alternative explanation—a different explanation or reason for some occurrence or conclusion. Example: Harry went through many alternative explanations while trying to determine why he could see through the eyes of the snake, including being possessed by Voldemort.

analysis—the use of logic and observation to reach conclusions that are proper and based on fact. Example: Throughout book 7, Harry, Hermione, and Ron use analysis to determine where the Horcruxes are located.

Hermione in Chamber of Secrets

appointment power—the authority of a high-ranking individual to select and appoint others to posts or positions in the organization. Example: Minister of Magic Fudge used his appointment power to install Professor Umbridge as the first Hogwarts High Inquisitor, and later as Headmistress of Hogwarts.

argument ad hominem—a fallacy in logic in which the position or viewpoint of a particular person is rejected based solely on a negative view of that person. Example: The Daily Prophet repeatedly rejected Harry’s statements that Voldemort had returned by attacking him personally, making his credibility an issue, rather than by presenting hard evidence that Voldemort had not returned.

Daily Prophet

assessment—a formal review of the reliability or validity of information or intelligence, or the written version of such a review. Example: According to Fudge (who had just been sacked) there is going to be an inquiry about Sirius Black being murdered on Ministry of Magic premises; someone will be doing a formal assessment—and no doubt a written report will be provided to the new Minister of Magic, Rufus Scrimgeour.

asset—something of value; in the spy world, an asset is an individual, technology, or other means to obtain intelligence. Example: Each time Harry was moved from number four, Privet Drive, members of the Order of the Phoenix formed a security team to protect Harry due to his being a high-value asset.
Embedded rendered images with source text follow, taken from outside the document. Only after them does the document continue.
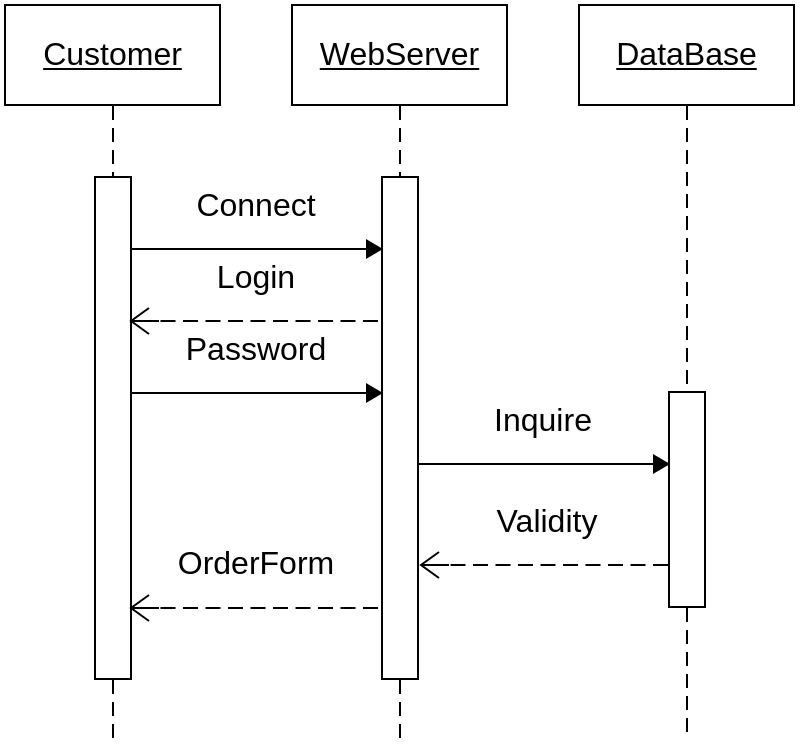
<!DOCTYPE html>
<html lang="en">
<head>
<meta charset="utf-8">
<title>Order login sequence diagram</title>
<style>
:root { --ink: #000; --paper: #fff; }
* { box-sizing: border-box; }
html, body { margin: 0; overflow: hidden; background: var(--paper); }
.diagram {
  position: relative;
  width: 801px;
  height: 744px;
  overflow: hidden;
  background: var(--paper);
  color: var(--ink);
  font: 32px/36px "Liberation Sans", Arial, sans-serif;
}
.connectors { position: absolute; inset: 0; display: block; }
.connectors path, .connectors line { fill: none; stroke: var(--ink); stroke-width: 2; }
.connectors .lifeline { stroke-dasharray: 14 8; }
.connectors .reply { stroke-dasharray: 15 7.5; }
.connectors .solid-head { fill: var(--ink); }
.participants {
  position: absolute;
  left: 4px;
  top: 4px;
  display: flex;
  gap: 70px;
}
.participant {
  display: flex;
  align-items: center;
  justify-content: center;
  width: 217px;
  height: 102px;
  padding-bottom: 2px;
  border: 2px solid var(--ink);
  background: var(--paper);
  text-decoration: underline 2px;
  text-underline-offset: 3px;
  text-decoration-skip-ink: none;
}
.activation {
  position: absolute;
  width: 38px;
  border: 2px solid var(--ink);
  background: var(--paper);
}
.activation.customer { left: 94px; top: 176px; height: 504px; }
.activation.server { left: 381px; top: 176px; height: 504px; }
.activation.database { left: 668px; top: 391px; height: 217px; }
.message {
  position: absolute;
  width: 250px;
  text-align: center;
  white-space: nowrap;
}
.to-server { left: 131px; }
.to-database { left: 418px; }
.connect { top: 187px; }
.login { top: 259px; }
.password { top: 331px; }
.inquire { top: 402px; }
.validity { top: 503px; left: 422px; }
.order-form { top: 545px; }
</style>
</head>
<body>
<main class="diagram">
  <div class="participants">
    <div class="participant">Customer</div>
    <div class="participant">WebServer</div>
    <div class="participant">DataBase</div>
  </div>

  <div class="activation customer"></div>
  <div class="activation server"></div>
  <div class="activation database"></div>

  <svg class="connectors" width="801" height="744" viewBox="0 0 801 744" aria-hidden="true">
    <defs>
      <polygon id="call-head" class="solid-head" points="0,0 -17,-10 -17,10"/>
      <path id="reply-head" d="M19-13L1 0L19 13M1 0H29"/>
    </defs>

    <g class="lifelines">
      <line class="lifeline" x1="113" y1="106" x2="113" y2="177"/>
      <line class="lifeline" x1="113" y1="680" x2="113" y2="738"/>
      <line class="lifeline" x1="400" y1="106" x2="400" y2="177"/>
      <line class="lifeline" x1="400" y1="680" x2="400" y2="738"/>
      <line class="lifeline" x1="687" y1="106" x2="687" y2="392"/>
      <line class="lifeline" x1="687" y1="608" x2="687" y2="738"/>
    </g>

    <g class="calls">
      <line x1="131" y1="249" x2="370" y2="249"/>
      <use href="#call-head" x="383" y="249"/>
      <line x1="131" y1="393" x2="370" y2="393"/>
      <use href="#call-head" x="383" y="393"/>
      <line x1="418" y1="464" x2="657" y2="464"/>
      <use href="#call-head" x="670" y="464"/>
    </g>

    <g class="replies">
      <line class="reply" x1="378" y1="321" x2="160" y2="321"/>
      <use href="#reply-head" x="130" y="321"/>
      <line class="reply" x1="668" y1="565" x2="450" y2="565"/>
      <use href="#reply-head" x="420" y="565"/>
      <line class="reply" x1="378" y1="608" x2="160" y2="608"/>
      <use href="#reply-head" x="130" y="608"/>
    </g>
  </svg>

  <div class="message to-server connect">Connect</div>
  <div class="message to-server login">Login</div>
  <div class="message to-server password">Password</div>
  <div class="message to-database inquire">Inquire</div>
  <div class="message to-database validity">Validity</div>
  <div class="message to-server order-form">OrderForm</div>
</main>
</body>
</html>
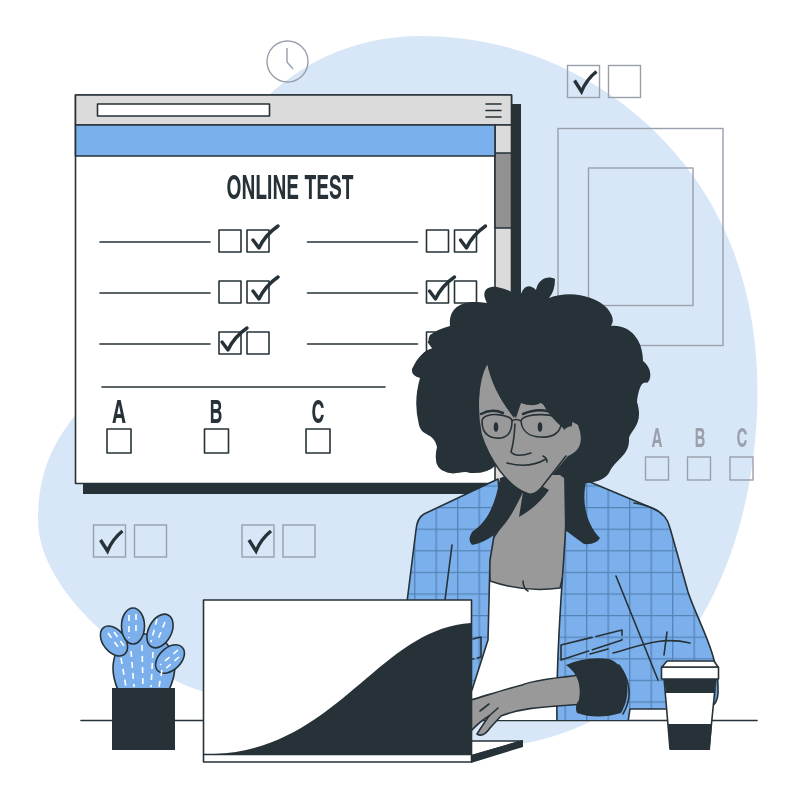
<!DOCTYPE html>
<html lang="en">
<head>
<meta charset="utf-8">
<title>Online test</title>
<style>
:root {
  --ink: #263238;
  --blue: #7bb0ec;
  --pale: #d8e7f8;
  --skin: #999;
  --bar: #dbdbdb;
  --thumb: #919191;
  --faint: #9a9fac;
  --grid: #5583b6;
  --white: #fff;
}
html, body { margin: 0; background: var(--white); overflow: hidden; }
svg { display: block; width: 800px; height: 800px; }
.line { fill: none; stroke: var(--ink); stroke-width: 1.6; stroke-linecap: round; stroke-linejoin: round; }
.white { fill: var(--white); }
.blue { fill: var(--blue); }
.bar { fill: var(--bar); }
.ink { fill: var(--ink); }
.skin { fill: var(--skin); }
.tick { fill: none; stroke: var(--ink); stroke-width: 3.4; }
.faint { fill: none; stroke: var(--faint); stroke-width: 1.4; }
.faint .tick { stroke: var(--faint); }
text { font-family: "TeX Gyre Heros Cn", "Liberation Sans", sans-serif; font-weight: 700; fill: var(--ink); text-anchor: middle; }
.faint-label text { fill: var(--faint); font-size: 26px; }
.title { font-size: 33px; }
.option { font-size: 32px; }
</style>
</head>
<body>
<svg viewBox="0 0 800 800" role="img" aria-label="A woman takes an online test on her laptop">
  <defs>
    <rect id="box" width="22" height="22"/>
    <path id="tick" class="tick" d="M5 11l6 8Q17 6 30-3"/>
    <g id="answer-right"><path d="M0 12H110"/><use href="#box" x="119"/><use href="#box" x="147"/><use href="#tick" x="148" y="-1"/></g>
    <g id="answer-left"><path d="M0 12H110"/><use href="#box" x="119"/><use href="#box" x="147"/><use href="#tick" x="117" y="-1"/></g>
    <g id="faint-pair"><rect width="32" height="32"/><rect x="41" width="32" height="32"/><path class="tick" d="M7 15l7 11Q19 14 29 6"/></g>
    <pattern id="checks" width="21.5" height="21.6" patternUnits="userSpaceOnUse" x="414" y="507">
      <rect class="blue" width="22" height="22"/>
      <path d="M0 .7H22M.7 0V22" stroke="var(--grid)" stroke-width="1.3"/>
    </pattern>
    <clipPath id="desk-view"><path d="M400 460H740V720H400z"/></clipPath>
  </defs>

  <rect class="white" width="800" height="800"/>
  <path id="backdrop" fill="var(--pale)" d="M415 36C520 34 620 82 685 165C742 238 761 325 757 415C752 520 717 610 668 662C622 712 570 738 508 746C420 742 290 720 204 692C130 668 38 590 38 520C38 468 56 440 76 414C150 320 180 175 270 94C312 56 360 38 415 36z"/>

  <g id="wall" class="faint">
    <circle cx="287.500" cy="61.500" r="20.500"/>
    <path d="M287 48V62L293 69"/>
    <use href="#faint-pair" x="567.500" y="65.500"/>
    <use href="#faint-pair" x="93.500" y="525"/>
    <use href="#faint-pair" x="242" y="525"/>
    <rect x="558" y="128.500" width="165" height="217"/>
    <rect x="588.500" y="168" width="104.500" height="137.500"/>
    <rect x="645.500" y="457" width="23" height="23"/>
    <rect x="687.500" y="457" width="23" height="23"/>
    <rect x="730" y="457" width="23" height="23"/>
  </g>
  <g class="faint-label">
    <text x="657" y="447" textLength="11" lengthAdjust="spacingAndGlyphs">A</text>
    <text x="700" y="447" textLength="11" lengthAdjust="spacingAndGlyphs">B</text>
    <text x="742" y="447" textLength="11" lengthAdjust="spacingAndGlyphs">C</text>
  </g>

  <g id="browser">
    <rect class="ink" x="83" y="104" width="438" height="390"/>
    <rect class="line white" style="fill:var(--white)" x="75.500" y="95" width="436" height="388.500"/>
    <rect class="line" style="fill:var(--bar)" x="75.500" y="95" width="436" height="30"/>
    <rect class="line" style="fill:var(--white)" x="97.500" y="104" width="172" height="12"/>
    <path class="line" d="M486 104H501M486 110.500H501M486 117H501"/>
    <rect class="line" style="fill:var(--bar)" x="495" y="125" width="16.500" height="358.500"/>
    <rect class="line" style="fill:var(--thumb)" x="495" y="153" width="16.500" height="75"/>
    <rect class="line" style="fill:var(--blue)" x="75.500" y="125" width="419.500" height="31"/>
    <text class="title" x="290" y="199" textLength="127" lengthAdjust="spacingAndGlyphs">ONLINE TEST</text>
    <g class="line">
      <use href="#answer-right" x="100" y="230"/>
      <use href="#answer-right" x="100" y="281"/>
      <use href="#answer-left" x="100" y="332"/>
      <use href="#answer-right" x="307.500" y="230"/>
      <use href="#answer-left" x="307.500" y="281"/>
      <use href="#answer-left" x="307.500" y="332"/>
      <path d="M102 387H385"/>
      <rect x="107" y="429" width="24" height="24"/>
      <rect x="204.500" y="429" width="24" height="24"/>
      <rect x="306" y="429" width="24" height="24"/>
    </g>
    <text class="option" x="119" y="423" textLength="14" lengthAdjust="spacingAndGlyphs">A</text>
    <text class="option" x="216" y="423" textLength="13" lengthAdjust="spacingAndGlyphs">B</text>
    <text class="option" x="318" y="423" textLength="13" lengthAdjust="spacingAndGlyphs">C</text>
  </g>

  <path id="desk" class="line" d="M81 720.500H757"/>

  <g id="woman">
    <g clip-path="url(#desk-view)">
      <path id="shirt" class="line" style="fill:var(--white)" d="M484 560L570 575L566 722H466V600z"/>
      <path id="chest" class="line" style="fill:var(--skin)" d="M519 476C518 500 500 530 488 545L490 581Q525 593 560 588L572 540L566 470z"/>
      <path class="line" d="M523 581Q523 588 528 591"/>
      <path id="jacket-left" class="line" style="fill:url(#checks)" d="M498 479L424 514Q417 518 416 530L407 602L472 690L488 640L490 560L500 500z"/>
      <path id="jacket-right" class="line" style="fill:url(#checks)" d="M566 470C570 530 555 620 557 722H628L630 709L708 709Q719 704 718 690C719 655 698 622 688 592L670 528Q667 514 652 508L590 482z"/>
    </g>
    <g class="line">
      <path d="M452 545L445 600M616 576L658 680M667 632L664 655M613 653C640 646 660 636 690 643M634 503Q648 505 658 511"/>
      <path d="M473 639L481 637V657L473 659M561 645L622 630V640L561 660zM561 645V660M590 654L608 649" stroke-dasharray="32 4"/>
    </g>
    <path id="scarf-left" class="ink" d="M500 478L516 472L549 490Q537 507 519 517L523 492C510 520 497 540 472 545Q467 540 472 532C490 520 496 500 500 478z"/>
    <path id="scarf-right" class="ink" d="M564 472L587 478C580 504 588 526 600 538Q596 545 584 544L565 530z"/>
    <path id="hair-back" class="ink" d="M450 326C448 306 464 299 487 303C480 290 488 286 497 287Q511 290 520 297C523 286 529 283 536 290C538 279 548 275 555 279Q555 291 549 298C570 290 595 296 607 308Q616 319 611 326C628 324 643 338 643 361C652 368 652 379 647 383C641 380 638 392 637 402C644 424 631 430 629 438C630 456 616 458 609 473C602 484 575 488 560 475L518 475C512 461 501 463 495 466Q487 474 470 473C462 470 456 476 446 472Q432 468 437 447C434 432 422 437 419 425Q413 402 420 378Q411 376 412 369C418 356 425 350 433 348Q426 341 430 335Q438 329 450 326z"/>
    <path id="face" class="skin" d="M487 363C476 382 477 415 481 434C489 460 508 486 526 493Q533 497 541 488L568 456Q587 448 578 425L548 408L520 388L514 418C504 405 493 388 487 363z"/>
    <path class="line" d="M487 363C476 382 477 415 481 434C489 460 508 486 526 493Q533 497 541 488L566 456"/>
    <path id="fringe" class="ink" d="M480 352L487 363C492 386 502 404 516 418L521 403Q534 408 542 402C551 420 562 426 571 436L573 415L600 380L550 330z"/>
    <path id="ear" class="skin" d="M565 429C574 421 582 431 579 443Q574 456 565 455z"/>
    <g id="features" class="line">
      <path d="M481 414Q492 408 503 413M523 414Q541 406 558 415" stroke-width="2.500"/>
      <path d="M482 421C483 411 512 414 512 421C512 434 506 439 496 438C486 437 482 431 482 421zM521 421C523 412 561 413 561 421C562 432 553 438 541 437C529 437 522 431 521 421zM512 421Q516 418 521 421M561 420L572 419"/>
      <path d="M515 424Q514 442 511 452Q516 458 531 453"/>
      <path d="M507 463Q529 469 546 459M543 456Q547 458 547 462"/>
      <ellipse class="ink" cx="496" cy="427" rx="1.500" ry="4"/>
      <ellipse class="ink" cx="540" cy="427" rx="1.500" ry="4"/>
    </g>
    <path id="hand" class="line" style="fill:var(--skin)" d="M579 675C560 678 537 679 522 685C502 690 485 696 471 700V731Q479 722 489 716Q482 726 477 734Q483 738 490 728L501 716C526 706 553 707 583 704z"/>
    <path class="line" d="M489 716L498 708M480 711L489 704"/>
    <path id="cuff" class="ink" d="M566 665Q586 656 609 659C630 666 632 696 621 713Q597 720 577 713Q574 706 579 700Q583 677 566 665z"/>
    <path class="line" d="M619 665Q637 690 623 714"/>
  </g>

  <g id="laptop">
    <path class="line" style="fill:var(--white)" d="M471 741H522L471 756z"/>
    <path class="ink" d="M471 755L523 740V747L471 763z"/>
    <rect class="line" style="fill:var(--white)" x="203.500" y="600" width="268" height="162"/>
    <path class="ink" d="M214 754C338 749 378 629 471 623V754z"/>
    <path class="line" d="M204 754.500H471"/>
  </g>

  <g id="cactus">
    <path class="line" style="fill:var(--blue)" d="M118 690C105 660 120 632 145 634C172 636 182 662 169 690z"/>
    <g class="line" style="fill:var(--blue)">
      <ellipse cx="114" cy="641" rx="11" ry="17" transform="rotate(-38 114 641)"/>
      <ellipse cx="133" cy="626" rx="11.500" ry="18"/>
      <ellipse cx="160" cy="631" rx="11.500" ry="18" transform="rotate(27 160 631)"/>
      <ellipse cx="170" cy="659" rx="11" ry="17" transform="rotate(46 170 659)"/>
    </g>
    <path fill="none" stroke="var(--white)" stroke-width="1.600" stroke-dasharray="6 5" d="M129 615V638M136 614V636M108 633L121 651M114 632L124 646M157 619L151 642M165 622L157 642M178 650L160 665M179 657L163 671M121 658L126 687M131 651L134 687M142 645L143 687M153 652L151 687M162 670L159 687"/>
    <rect class="ink" x="112" y="688" width="63" height="62"/>
  </g>

  <g id="coffee">
    <path class="line" style="fill:var(--white)" d="M664 678H716L709 749H670z"/>
    <path class="ink" d="M664 678H716L714 693H666zM668 724H712L710 750H670z"/>
    <rect class="line" style="fill:var(--white)" x="661.500" y="667" width="57" height="12"/>
    <path class="line" style="fill:var(--white)" d="M667 661H714L718 667H662z"/>
  </g>
</svg>
</body>
</html>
assumption of leadership—the act of taking over a particular position or leadership role. Example: Dolores Umbridge assumed leadership of Hogwarts after Dumbledore evaded capture and disappeared.


attaché—an expert assigned as a consultant to an embassy in a foreign country knowledgeable about a particular subject; if the person is an active duty military person, he or she is referred to as a military attaché. Example: Kingsley Shacklebolt, an expert on the Wizarding world and magical defense, is the Ministry of Magic’s attaché to the Other Prime Minister.

Aunt Minnies—photographs taken to capture an item of interest in the background of what appears to be an innocent candid photo: for example, your “Aunt Minnie” poses in the foreground, with a building targeted for covert penetration in the background. It is a common pretext for photographing a target without appearing to be gathering information covertly. Example: In the picture of Ron and his family on holiday in Egypt you can see a Pyramid in the background, and of course Scabbers on Ron’s shoulder. If the person taking the photo were really interested in something else (like the Pyramid, or even Scabbers!) and the use of the family was just an excuse to take the picture of something other than the family, then the photo would be an Aunt Minnie.

Weasleys at the Pyramids